Given records
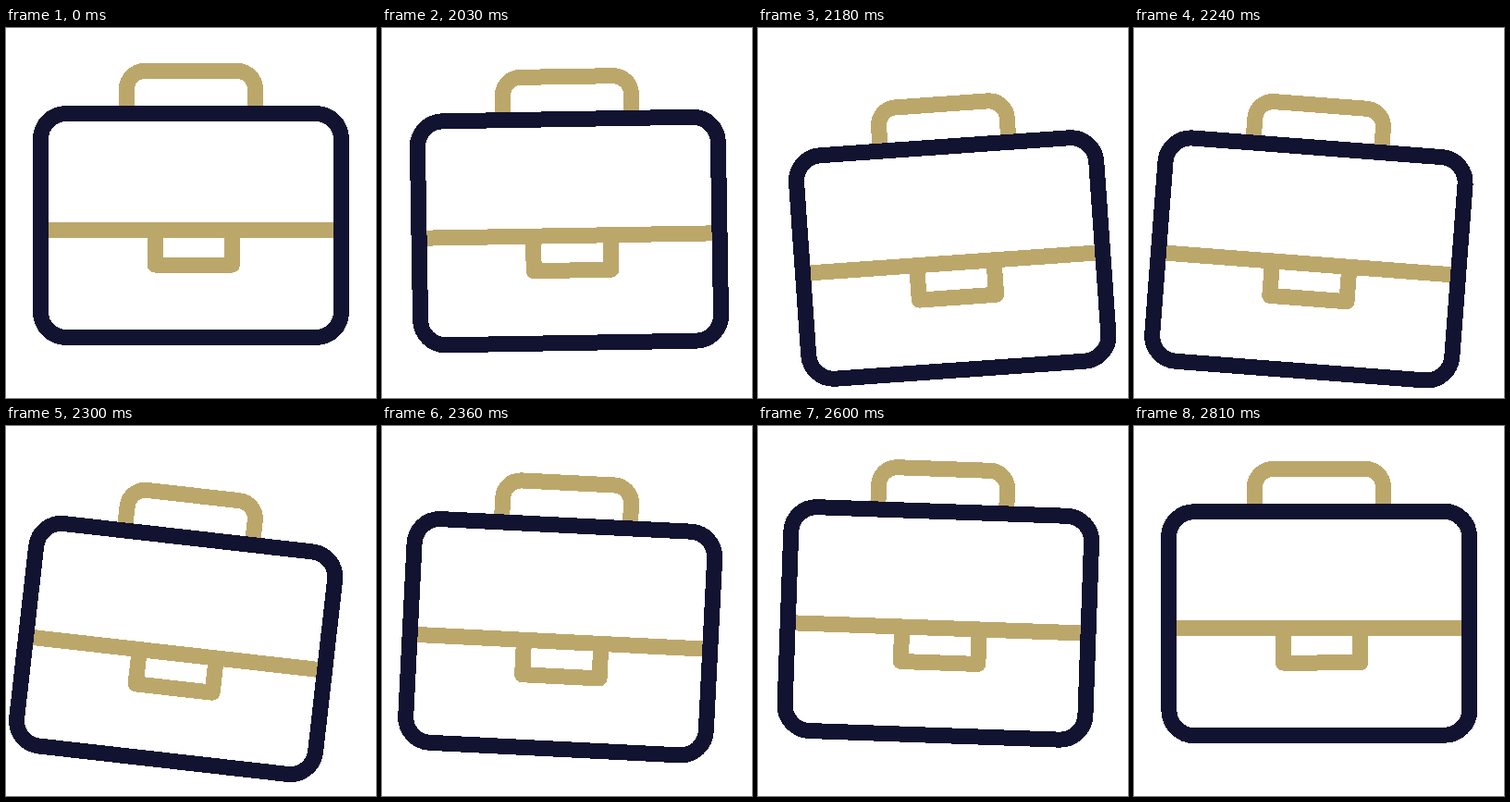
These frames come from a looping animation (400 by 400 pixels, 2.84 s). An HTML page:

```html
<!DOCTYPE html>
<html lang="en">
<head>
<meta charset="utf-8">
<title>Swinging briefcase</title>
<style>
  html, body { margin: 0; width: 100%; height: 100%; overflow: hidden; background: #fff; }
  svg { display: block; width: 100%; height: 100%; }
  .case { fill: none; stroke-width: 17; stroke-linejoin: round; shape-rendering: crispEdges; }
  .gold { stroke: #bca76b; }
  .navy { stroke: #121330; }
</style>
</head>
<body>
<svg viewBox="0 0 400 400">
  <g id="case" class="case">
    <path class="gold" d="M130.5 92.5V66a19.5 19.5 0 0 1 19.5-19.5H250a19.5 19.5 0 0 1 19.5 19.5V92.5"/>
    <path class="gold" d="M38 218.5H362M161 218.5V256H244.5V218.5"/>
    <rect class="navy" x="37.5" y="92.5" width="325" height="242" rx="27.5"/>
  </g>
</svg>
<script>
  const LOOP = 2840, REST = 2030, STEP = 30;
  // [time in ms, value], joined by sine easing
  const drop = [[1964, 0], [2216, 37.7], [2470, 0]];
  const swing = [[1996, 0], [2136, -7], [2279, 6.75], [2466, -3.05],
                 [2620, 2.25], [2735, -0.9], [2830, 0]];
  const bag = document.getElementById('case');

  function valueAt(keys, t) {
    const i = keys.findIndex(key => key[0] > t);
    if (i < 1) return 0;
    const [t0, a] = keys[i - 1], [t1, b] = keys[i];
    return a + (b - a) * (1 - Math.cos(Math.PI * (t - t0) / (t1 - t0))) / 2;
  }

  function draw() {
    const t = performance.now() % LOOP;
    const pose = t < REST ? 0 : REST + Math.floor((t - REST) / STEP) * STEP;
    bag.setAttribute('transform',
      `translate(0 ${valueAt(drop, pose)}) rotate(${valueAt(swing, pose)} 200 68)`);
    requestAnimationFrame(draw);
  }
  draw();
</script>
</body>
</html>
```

Problem requirements
Could you print all of the entries exactly, skipping the images?

Reply
These frames come from a looping animation (400 by 400 pixels, 2.84 s). An HTML page:

```html
<!DOCTYPE html>
<html lang="en">
<head>
<meta charset="utf-8">
<title>Swinging briefcase</title>
<style>
  html, body { margin: 0; width: 100%; height: 100%; overflow: hidden; background: #fff; }
  svg { display: block; width: 100%; height: 100%; }
  .case { fill: none; stroke-width: 17; stroke-linejoin: round; shape-rendering: crispEdges; }
  .gold { stroke: #bca76b; }
  .navy { stroke: #121330; }
</style>
</head>
<body>
<svg viewBox="0 0 400 400">
  <g id="case" class="case">
    <path class="gold" d="M130.5 92.5V66a19.5 19.5 0 0 1 19.5-19.5H250a19.5 19.5 0 0 1 19.5 19.5V92.5"/>
    <path class="gold" d="M38 218.5H362M161 218.5V256H244.5V218.5"/>
    <rect class="navy" x="37.5" y="92.5" width="325" height="242" rx="27.5"/>
  </g>
</svg>
<script>
  const LOOP = 2840, REST = 2030, STEP = 30;
  // [time in ms, value], joined by sine easing
  const drop = [[1964, 0], [2216, 37.7], [2470, 0]];
  const swing = [[1996, 0], [2136, -7], [2279, 6.75], [2466, -3.05],
                 [2620, 2.25], [2735, -0.9], [2830, 0]];
  const bag = document.getElementById('case');

  function valueAt(keys, t) {
    const i = keys.findIndex(key => key[0] > t);
    if (i < 1) return 0;
    const [t0, a] = keys[i - 1], [t1, b] = keys[i];
    return a + (b - a) * (1 - Math.cos(Math.PI * (t - t0) / (t1 - t0))) / 2;
  }

  function draw() {
    const t = performance.now() % LOOP;
    const pose = t < REST ? 0 : REST + Math.floor((t - REST) / STEP) * STEP;
    bag.setAttribute('transform',
      `translate(0 ${valueAt(drop, pose)}) rotate(${valueAt(swing, pose)} 200 68)`);
    requestAnimationFrame(draw);
  }
  draw();
</script>
</body>
</html>
```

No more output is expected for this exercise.